┏━━

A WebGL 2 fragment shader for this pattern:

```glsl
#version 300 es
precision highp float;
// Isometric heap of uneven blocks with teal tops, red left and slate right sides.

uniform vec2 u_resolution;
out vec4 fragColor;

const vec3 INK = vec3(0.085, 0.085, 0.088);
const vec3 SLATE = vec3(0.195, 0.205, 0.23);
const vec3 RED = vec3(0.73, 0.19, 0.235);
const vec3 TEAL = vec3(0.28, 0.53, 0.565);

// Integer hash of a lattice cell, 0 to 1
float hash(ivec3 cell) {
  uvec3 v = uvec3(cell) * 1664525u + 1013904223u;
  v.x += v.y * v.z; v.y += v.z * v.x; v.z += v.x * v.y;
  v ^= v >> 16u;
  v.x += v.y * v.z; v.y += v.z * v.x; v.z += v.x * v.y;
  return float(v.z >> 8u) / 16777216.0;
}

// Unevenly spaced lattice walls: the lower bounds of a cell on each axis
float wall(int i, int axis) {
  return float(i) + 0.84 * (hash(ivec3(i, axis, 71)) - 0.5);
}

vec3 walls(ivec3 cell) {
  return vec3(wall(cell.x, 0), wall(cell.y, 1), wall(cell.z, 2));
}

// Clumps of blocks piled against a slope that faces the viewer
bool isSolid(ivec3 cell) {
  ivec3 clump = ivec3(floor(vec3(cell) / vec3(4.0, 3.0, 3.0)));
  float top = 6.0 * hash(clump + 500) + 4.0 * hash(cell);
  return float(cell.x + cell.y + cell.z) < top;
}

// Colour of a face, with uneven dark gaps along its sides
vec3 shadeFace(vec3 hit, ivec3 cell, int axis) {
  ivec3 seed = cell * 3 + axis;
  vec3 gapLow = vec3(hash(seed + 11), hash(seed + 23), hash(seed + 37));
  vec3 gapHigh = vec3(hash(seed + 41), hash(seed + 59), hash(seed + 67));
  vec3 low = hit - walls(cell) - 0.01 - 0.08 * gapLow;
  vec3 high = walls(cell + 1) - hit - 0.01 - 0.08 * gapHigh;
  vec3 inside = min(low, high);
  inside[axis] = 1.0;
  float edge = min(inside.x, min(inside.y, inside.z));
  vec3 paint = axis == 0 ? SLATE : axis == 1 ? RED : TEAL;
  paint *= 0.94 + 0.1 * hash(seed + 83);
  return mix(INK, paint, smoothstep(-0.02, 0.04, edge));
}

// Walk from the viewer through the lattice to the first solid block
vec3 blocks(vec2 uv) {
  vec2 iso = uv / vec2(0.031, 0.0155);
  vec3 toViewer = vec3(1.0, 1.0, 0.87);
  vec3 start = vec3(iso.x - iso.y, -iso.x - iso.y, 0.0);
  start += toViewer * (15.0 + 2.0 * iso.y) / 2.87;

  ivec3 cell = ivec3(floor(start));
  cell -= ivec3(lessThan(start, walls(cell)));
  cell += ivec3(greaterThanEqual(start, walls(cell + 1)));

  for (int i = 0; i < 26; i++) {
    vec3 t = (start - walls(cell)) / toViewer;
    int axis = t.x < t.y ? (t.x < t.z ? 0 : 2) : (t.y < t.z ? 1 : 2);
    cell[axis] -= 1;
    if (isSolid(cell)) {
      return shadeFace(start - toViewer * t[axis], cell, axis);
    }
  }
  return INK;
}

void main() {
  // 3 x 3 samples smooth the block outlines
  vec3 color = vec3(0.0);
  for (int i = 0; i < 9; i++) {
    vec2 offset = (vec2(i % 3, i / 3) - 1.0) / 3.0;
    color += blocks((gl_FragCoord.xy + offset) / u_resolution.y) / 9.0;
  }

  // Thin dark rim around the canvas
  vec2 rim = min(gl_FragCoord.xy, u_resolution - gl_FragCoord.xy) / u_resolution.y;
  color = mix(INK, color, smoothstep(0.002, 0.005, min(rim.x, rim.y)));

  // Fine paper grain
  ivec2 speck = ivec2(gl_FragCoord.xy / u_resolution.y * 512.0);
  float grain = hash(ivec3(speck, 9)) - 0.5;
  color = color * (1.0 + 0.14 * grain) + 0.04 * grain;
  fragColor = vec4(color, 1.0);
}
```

┗━━

WORK REQUIRED:
Which lines in the listing hold the word "axis"? Copy them out.

RESPONSE BOX:
// Unevenly spaced lattice walls: the lower bounds of a cell on each axis
float wall(int i, int axis) {
  return float(i) + 0.84 * (hash(ivec3(i, axis, 71)) - 0.5);
vec3 shadeFace(vec3 hit, ivec3 cell, int axis) {
  ivec3 seed = cell * 3 + axis;
  inside[axis] = 1.0;
  vec3 paint = axis == 0 ? SLATE : axis == 1 ? RED : TEAL;
    int axis = t.x < t.y ? (t.x < t.z ? 0 : 2) : (t.y < t.z ? 1 : 2);
    cell[axis] -= 1;
      return shadeFace(start - toViewer * t[axis], cell, axis);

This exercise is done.